### PROBLEM STATEMENT:
State the number of lines in the following data that include the word "curve", with no other text.

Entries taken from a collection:
+---+

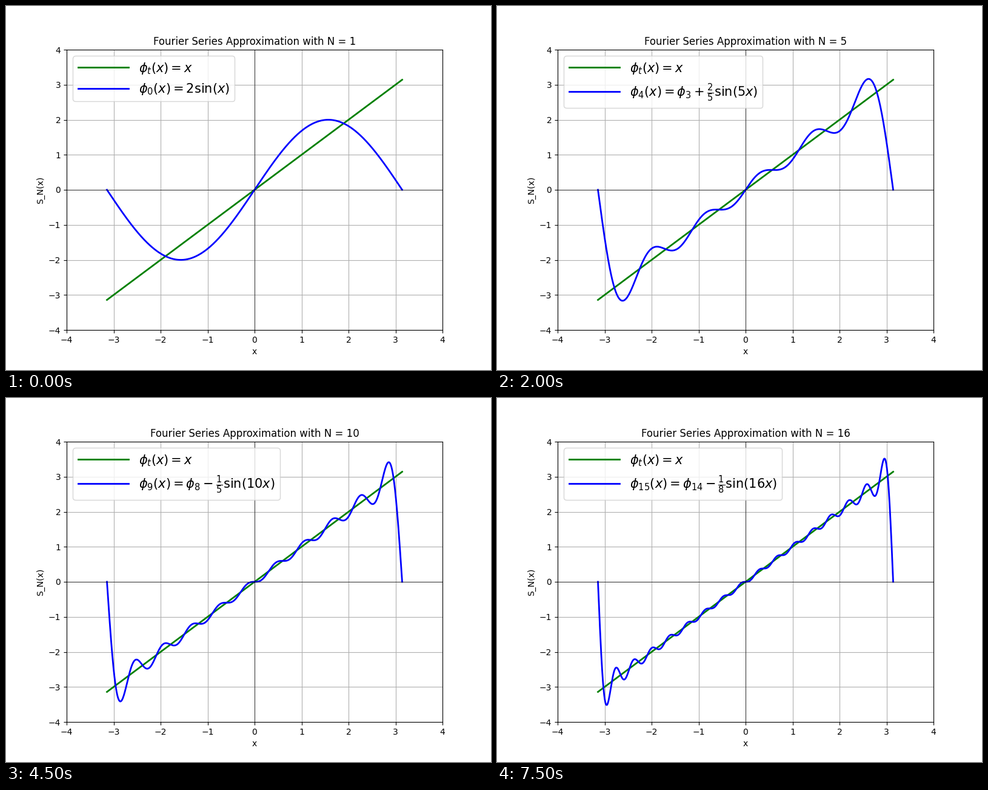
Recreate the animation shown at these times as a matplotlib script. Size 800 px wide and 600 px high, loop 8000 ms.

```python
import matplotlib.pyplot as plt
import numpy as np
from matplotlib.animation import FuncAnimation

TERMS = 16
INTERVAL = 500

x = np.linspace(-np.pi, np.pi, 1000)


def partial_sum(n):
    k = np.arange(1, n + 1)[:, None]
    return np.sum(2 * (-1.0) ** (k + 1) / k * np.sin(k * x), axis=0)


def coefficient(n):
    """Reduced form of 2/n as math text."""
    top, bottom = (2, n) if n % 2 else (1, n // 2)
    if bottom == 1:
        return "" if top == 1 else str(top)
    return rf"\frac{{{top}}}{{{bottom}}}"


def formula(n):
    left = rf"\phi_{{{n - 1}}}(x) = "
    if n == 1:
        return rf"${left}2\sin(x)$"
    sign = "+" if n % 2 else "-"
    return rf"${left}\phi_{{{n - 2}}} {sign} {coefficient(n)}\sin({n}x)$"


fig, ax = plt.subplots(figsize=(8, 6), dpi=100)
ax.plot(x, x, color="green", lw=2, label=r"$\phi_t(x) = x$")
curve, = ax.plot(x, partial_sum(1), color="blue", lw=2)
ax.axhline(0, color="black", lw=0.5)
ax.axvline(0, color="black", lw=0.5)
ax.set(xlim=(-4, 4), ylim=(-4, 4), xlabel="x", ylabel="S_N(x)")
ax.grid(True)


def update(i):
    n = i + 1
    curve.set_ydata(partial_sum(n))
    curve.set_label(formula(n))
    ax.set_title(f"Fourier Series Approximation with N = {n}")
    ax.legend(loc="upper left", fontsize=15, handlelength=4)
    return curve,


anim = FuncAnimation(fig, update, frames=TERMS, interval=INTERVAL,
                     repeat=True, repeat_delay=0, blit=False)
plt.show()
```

+---+

### SOLVED PROBLEM:
4